In Somerset, where Sherborne series is the main associate soil, the association is confined to small areas of massive, Lower Lias limestone on the northern and southern edges of the Mendips around Ston Easton and East Harrington. West of the Forest of Dean in Gloucestershire, the Ston Easton and Tetbury series, and fine loamy over clayey paleo-argillic brown earths are mapped on Carboniferous limestone south of St Briavels.

Soil Water Regime

All the soils of the association except Hornton series are permeable and well drained (Wetness Class I) and readily absorb winter rain.

Cropping and Land Use

The Vale of Glamorgan with about 1,000 mm of rainfall annually is one of the driest parts of Wales and Ston Easton soils are naturally fertile and highly valued for agriculture. Inland they are used for mixed farming with an emphasis on dairying. More corn, mainly winter wheat and spring barley, is grown in the drier coastal areas. Return to field capacity is in early October in most years and field capacity ends in early May. that on the Ston Easton and other well drained soils the greatest opportunities for cultivation are in the autumn. On the wetter Hornton series only autumn cultivation is advisable. Maximum soil moisture deficits of about 100 mm indicate that all the soils are to some degree droughty for grass particularly those which are shallow.
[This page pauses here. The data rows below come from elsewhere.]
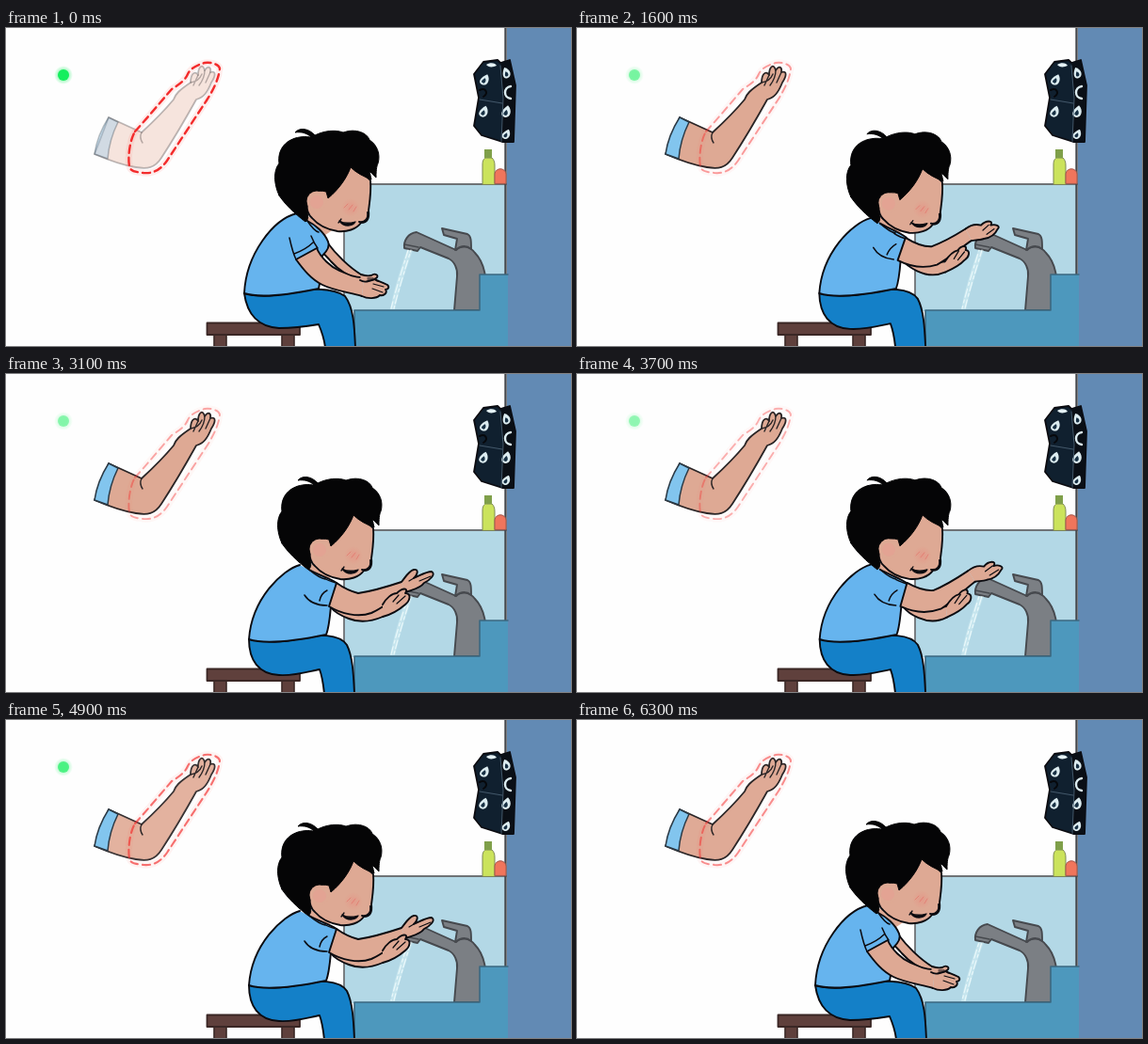
An HTML page with a canvas for the animation above (6400 ms loop, 600 by 338 pixels).

```html
<!DOCTYPE html>
<html lang="en">
<head>
<meta charset="utf-8">
<title>Washing up to the elbow</title>
<style>
html, body { margin: 0; width: 100%; height: 100%; overflow: hidden; background: #fefefe; }
canvas { display: block; width: 600px; height: 338px; }
</style>
</head>
<body>
<canvas id="stage" width="600" height="338"></canvas>
<script>
const ctx = document.getElementById('stage').getContext('2d');
const LOOP = 6400, STEP = 100, SCRUB = LOOP / 3, PULSE = 675;
const INK = '#0b0b10', SKIN = '#dea994', SHIRT = '#66b4ee', PANTS = '#1480c8';
const GREY_LINE = '#46494e';

const lerp = (a, b, k) => a + (b - a) * k;

// Blends two path strings that share the same commands.
function mixPath(a, b, k) {
  const ends = b.match(/-?\d+(\.\d+)?/g);
  let i = 0;
  return a.replace(/-?\d+(\.\d+)?/g, n => lerp(+n, +ends[i++], k).toFixed(2));
}

function mixPose(a, b, k) {
  const pose = {};
  for (const part in a) pose[part] = mixPath(a[part], b[part], k);
  return pose;
}

const low = {
  head: '0 0',
  shirt: 'M309 197 C284 203 255 240 253 282 C272 288 303 283 332 277 C334 268 336 255 336 242 C342 236 344 231 342 227 C338 217 328 209 320 205',
  pants: 'M253 282 C256 304 268 318 290 319 C308 319 320 317 332 315 C335 322 338 330 339 340 L371 340 C370 316 369 297 360 285 C348 276 318 276 300 281 C285 285 268 286 253 282',
  folds: 'M301 223 C303 232 305 240 308 246 M324 221 C326 226 328 230 331 234 M306 240 C314 237 321 233 326 228 M320 205 C324 211 328 216 332 217',
  nearArm: 'M378 285 C364 281 348 279 336 273 C324 267 316 257 308 246 L330 234 C334 244 345 254 354 258 C363 262 372 266 380 265',
  nearHand: 'M380 265 C384 263 389 264 393 268 C398 270 401 271 405 273 C408 276 405 278 403 278 C406 282 400 285 397 284 C393 288 384 288 378 285',
  fingers: 'M390 272 L401 275 M389 277 L400 281 M384 266 L390 266 M384 268 L389 268',
  farArm: 'M376 268 C364 264 352 256 345 248 C340 242 335 238 332 234 L342 229 C350 240 364 254 377 262',
  farHand: 'M377 262 C380 263 384 264 388 263 C392 260 397 263 393 266 C391 268 388 268 385 269 C382 270 379 270 376 268'
};

const high = {
  head: '3 2',
  shirt: 'M312 203 C294 208 261 238 258 282 C276 288 306 284 340 277 C343 270 344 258 345 247 C349 239 351 230 351 222 C344 217 330 213 322 208',
  pants: 'M258 282 C258 304 268 319 290 320 C308 321 322 316 333 314 C336 322 337 330 338 340 L370 340 C369 318 368 300 362 288 C354 276 330 276 312 281 C296 285 280 286 258 282',
  folds: 'M317 235 C322 243 332 246 341 246 M338 217 C342 220 347 221 351 222 M333 241 C334 236 337 232 341 230 M322 208 C327 212 333 217 339 218',
  nearArm: 'M424 232 C412 238 400 249 388 254 C374 259 356 255 343 247 L351 222 C358 227 366 231 374 233 C388 231 402 227 420 221',
  nearHand: 'M420 221 C424 216 428 209 433 208 C438 207 438 212 433 217 C440 214 446 210 452 210 C457 213 450 219 444 222 C440 228 432 229 424 232',
  fingers: 'M433 217 L428 220 M451 215 L439 220 M417 235 L411 242 M424 236 L415 244',
  farArm: 'M400 258 C386 264 374 264 364 260 C356 257 348 252 345 248 L352 243 C362 250 380 252 400 245',
  farHand: 'M400 245 C404 238 410 233 415 233 C421 227 428 227 424 233 C431 233 429 241 424 245 C416 252 408 256 400 258'
};

const reach = {
  ...mixPose(low, high, 0.35),
  head: '2 3',
  folds: low.folds,
  nearArm: 'M390 278 C372 276 352 275 340 269 C328 263 317 254 311 247 L332 236 C338 246 346 254 356 257 C366 260 380 262 390 262',
  nearHand: 'M390 262 C396 262 402 264 406 263 C412 262 418 261 424 260 C424 264 416 267 412 268 C420 268 414 275 408 274 C402 279 396 279 390 278',
  fingers: 'M400 267 L414 266 M399 272 L411 271 M393 262 L400 261 M393 264 L399 264',
  farArm: 'M386 262 C368 256 356 250 349 244 C343 240 338 237 335 234 L344 229 C352 238 366 249 386 258',
  farHand: 'M386 258 C392 258 398 258 404 257 C410 256 414 259 410 261 C406 263 402 263 398 264 C394 265 390 264 386 262'
};

const rub = {
  ...high,
  head: '1 2',
  nearArm: 'M426 216 C414 226 402 240 390 248 C376 254 360 253 346 247 L352 221 C362 226 370 229 380 228 C394 222 408 212 418 205',
  nearHand: 'M418 205 C424 200 430 199 435 200 C440 193 450 193 445 199 C450 197 458 199 454 203 C450 210 444 213 438 214 C434 215 430 215 426 216',
  fingers: 'M445 199 L436 205 M452 203 L441 209 M409 232 L402 242 M416 233 L407 243',
  farArm: 'M394 258 C384 264 374 264 364 260 C356 257 350 252 347 248 L353 243 C362 248 378 250 393 246',
  farHand: 'M393 246 C397 239 402 233 407 232 C411 226 418 225 416 231 C423 231 421 240 416 243 C410 250 402 254 394 258'
};

const cycle = [[0, low], [0.02, low], [0.078, reach], [0.24, high], [0.47, high],
  [0.53, rub], [0.72, rub], [0.93, low], [1, low]];

function poseAt(phase) {
  const i = cycle.findIndex(key => key[0] > phase);
  const [start, from] = cycle[i - 1], [end, to] = cycle[i];
  return mixPose(from, to, (phase - start) / (end - start));
}

function shape(path, fill, line = INK, width = 1.9) {
  const p = new Path2D(path);
  if (fill) { ctx.fillStyle = fill; ctx.fill(p); }
  if (line) { ctx.strokeStyle = line; ctx.lineWidth = width; ctx.stroke(p); }
}

function rect(x, y, w, h, fill) {
  ctx.fillStyle = fill;
  ctx.fillRect(x, y, w, h);
}

function disc(x, y, r, fill) {
  ctx.fillStyle = fill;
  ctx.beginPath();
  ctx.arc(x, y, r, 0, Math.PI * 2);
  ctx.fill();
}

function paisley(x, y, size, angle) {
  ctx.save();
  ctx.translate(x, y);
  ctx.rotate(angle);
  ctx.scale(size, size);
  shape('M0 -7 C7 -3 6 6 0 6 C-6 6 -5 -1 0 -7', '#dcecf0', null);
  shape('M0 -2 C3 0 3 4 0 4 C-3 4 -2 1 0 -2', '#173044', null);
  ctx.restore();
}

function drawBag() {
  const outline = 'M497 49 L507 36 L522 34 L525 37 L535 34 L541 61 L539 121 L527 121 L505 114 L497 104 L502 74 Z';
  shape(outline, '#10202f', INK, 1.8);
  ctx.save();
  ctx.clip(new Path2D(outline));
  shape('M525 34 L528 75 L526 122 L545 122 L545 34 Z', '#0a0f16', null);
  paisley(508, 55, 0.95, 0.5);
  paisley(507, 89, 0.95, 0.4);
  paisley(531, 48, 0.9, -0.3);
  paisley(531, 89, 1, 0.3);
  paisley(531, 113, 0.85, 0.5);
  shape('M510 39 C514 36 520 37 521 40 C517 42 512 42 510 39', '#e5f2f5', null);
  shape('M503 66 C509 63 513 69 507 73', null, '#06080c', 2);
  shape('M525 40 L528 75 L526 121 M503 76 L527 80', null, '#51677a', 0.8);
  shape('M536 62 C528 63 528 74 536 75', null, '#dcecf0', 2.4);
  ctx.restore();
}

function drawTap() {
  const metal = '#7b7f84';
  shape('M476 300 L479 264 C480 256 476 248 470 245 L440 233 L437 237 L423 234 C422 226 427 218 436 217 L478 236 C484 230 493 232 498 239 C508 249 511 264 511 300 Z', metal, GREY_LINE);
  shape('M463 213 L490 219 C494 221 494 226 494 235 C488 230 482 232 477 236 L479 224 L465 220 Z', metal, GREY_LINE);
  shape('M423 230 L438 233', null, GREY_LINE, 1.4);
}

function drawWater(time) {
  ctx.save();
  shape('M426 236 L432 236 C425 255 418 278 413 299 L408 299 C412 278 419 255 426 236', 'rgba(226,247,250,.4)', null);
  ctx.setLineDash([9, 3, 3, 4]);
  for (let i = 0; i < 2; i++) {
    ctx.lineDashOffset = -time * 0.11 + i * 7;
    shape(`M${427 + i * 3} 236 C${421 + i * 3} 256 ${414 + i * 3} 278 ${409 + i * 3} 298`, null, 'rgba(246,255,255,.75)', 1.2);
  }
  ctx.restore();
}

function drawRoom(time) {
  rect(0, 0, 600, 338, '#fefefe');
  rect(359, 166, 172, 135, '#b3d8e6');
  shape('M359 300 L359 166 L531 166', null, '#6f7376', 1.8);
  rect(532, 0, 68, 338, '#628ab4');
  shape('M530.5 0 L530.5 262', null, '#45484d', 2.4);
  shape('M506 166 L506 145 C506 140 508 139 509 138 L516 138 C518 140 519 142 519 146 L519 166 Z', '#cbe35c', '#7d8755', 1);
  rect(508, 129, 8, 9, '#7f9f4a');
  shape('M519 165 L519 155 C520 148 530 148 531 155 L531 165 Z', '#f0755c', '#a5584c', 1);
  drawBag();
  drawTap();
  shape('M370 338 L370 300 L503 300 L503 262 L533 262 L533 338 Z', '#4d98bd', null);
  shape('M370 338 L370 300 L503 300 L503 262 L533 262', null, '#3b6880', 1.6);
  drawWater(time);
  for (const x of [221, 293]) shape(`M${x} 325 h13 v16 h-13 Z`, '#5f403c', '#3a2725', 1.6);
  shape('M213.5 313.5 H312 V326 H213.5 Z', '#5f403c', '#3a2725', 1.8);
}

function drawHead(offset) {
  ctx.save();
  ctx.translate(...offset.split(' ').map(Number));
  shape('M367 146 C376 153 384 158 387 162 C388 175 386 186 385 194 C386 202 384 207 377 207 C372 214 362 217 352 216 C340 214 331 209 325 202 C318 196 316 180 330 170 Z', SKIN);
  shape('M290 178 C284 165 284 151 290 144 C288 128 298 118 312 116 C318 115 322 116 324 116 C320 112 314 110 307 111 C312 105 322 107 328 114 C338 109 350 108 358 111 C372 106 384 112 386 119 C394 124 398 134 395 144 C394 146 393 149 393 159 L386 152 L388 161 C380 158 372 154 366 148 C362 159 354 171 342 181 L340 174 C330 171 322 176 320 185 C318 195 324 202 318 206 C306 197 296 187 290 178 Z', '#050506', '#050506', 1);
  disc(330, 184, 10.5, SKIN);
  disc(330, 185, 7, 'rgba(240,150,145,.3)');
  disc(378, 200, 5.2, SKIN);
  shape('M384 196 C385 203 381 207 375 206', null);
  shape('M354 205 C359 208 364 208 371 206 C368 211 359 212 354 205 M353 207 L356 203', INK, INK, 1.3);
  const blush = ctx.createRadialGradient(366, 191, 1, 366, 191, 10);
  blush.addColorStop(0, 'rgba(240,115,110,.25)');
  blush.addColorStop(1, 'rgba(240,115,110,0)');
  disc(366, 191, 10, blush);
  shape('M359 191 L363 187 M364 193 L368 188 M369 195 L372 190', null, 'rgba(228,92,88,.45)', 1);
  ctx.restore();
}

function drawBoy(pose) {
  shape(pose.farArm, SKIN);
  shape(pose.pants, PANTS);
  shape('M312 196 L348 214 L336 222 L318 210 Z', SKIN, null);
  shape(pose.shirt, SHIRT);
  shape(pose.folds, null, INK, 1.5);
  shape(pose.nearArm, SKIN);
  shape(pose.nearHand, SKIN);
  shape(pose.farHand, SKIN);
  shape(pose.fingers, null, INK, 1.2);
  drawHead(pose.head);
}

function drawGuide(time) {
  const pulse = 0.68 + 0.32 * Math.cos(time / PULSE * Math.PI * 2);
  const arm = 'M94 134 L109 95 L144 111 C156 100 168 88 178 76 C180 70 184 66 196 58 C196 50 200 44 204 50 C204 41 209 37 211 45 C215 39 218 42 217 47 C224 45 222 52 218 58 C214 68 210 74 202 76 C192 94 180 115 165 138 C158 149 150 150 138 148 C124 146 108 140 94 134 Z';
  const dashes = 'M137 110 C148 98 163 80 176 65 C184 60 190 56 193 49 C197 41 205 39 211 37 C219 36 226 39 227 43 C226 54 220 66 213 77 L171 141 C164 151 156 155 146 154 C139 153 132 153 131 147 C129 136 132 118 137 110 Z';
  ctx.save();
  ctx.globalAlpha = Math.min(1, 0.32 + time / 400);
  shape(arm, SKIN, '#2b2526', 1.8);
  shape(arm, `rgba(255,232,226,${Math.max(0, pulse - 0.5) * 0.85})`, null);
  shape('M94 134 C96 120 102 106 109 95 L119 100 C113 112 109 126 108 139 Z', '#82c5ee', '#2b3a46', 1.5);
  shape('M144 111 C142 115 143 119 145 122 M196 58 C203 57 206 54 208 49 M204 50 L199 61 M211 45 C211 51 208 57 205 61 M217 47 L212 58', null, '#2b2526', 1.4);

  ctx.globalAlpha = pulse * 0.1;
  shape(dashes, null, '#ff5a50', 7);
  ctx.globalAlpha = pulse;
  ctx.setLineDash([8, 5]);
  shape(dashes, null, '#f32c2c', 1.6 + pulse * 0.8);
  ctx.setLineDash([]);

  if (time < LOOP - STEP) {
    const glow = ctx.createRadialGradient(61, 50, 4, 61, 50, 10);
    glow.addColorStop(0, 'rgba(22,238,94,.5)');
    glow.addColorStop(1, 'rgba(22,238,94,0)');
    disc(61, 50, 10, glow);
    disc(61, 50, 6, '#16ee5e');
  }
  ctx.restore();
}

function draw(now) {
  const time = Math.floor(now % LOOP / STEP) * STEP;
  drawRoom(time);
  drawBoy(poseAt(time % SCRUB / SCRUB));
  drawGuide(time);
  requestAnimationFrame(draw);
}

ctx.lineJoin = ctx.lineCap = 'round';
draw(0);
</script>
</body>
</html>
```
For cereals drought restriction in average years is slight. There is little risk of poaching on grassland except on Hornton series.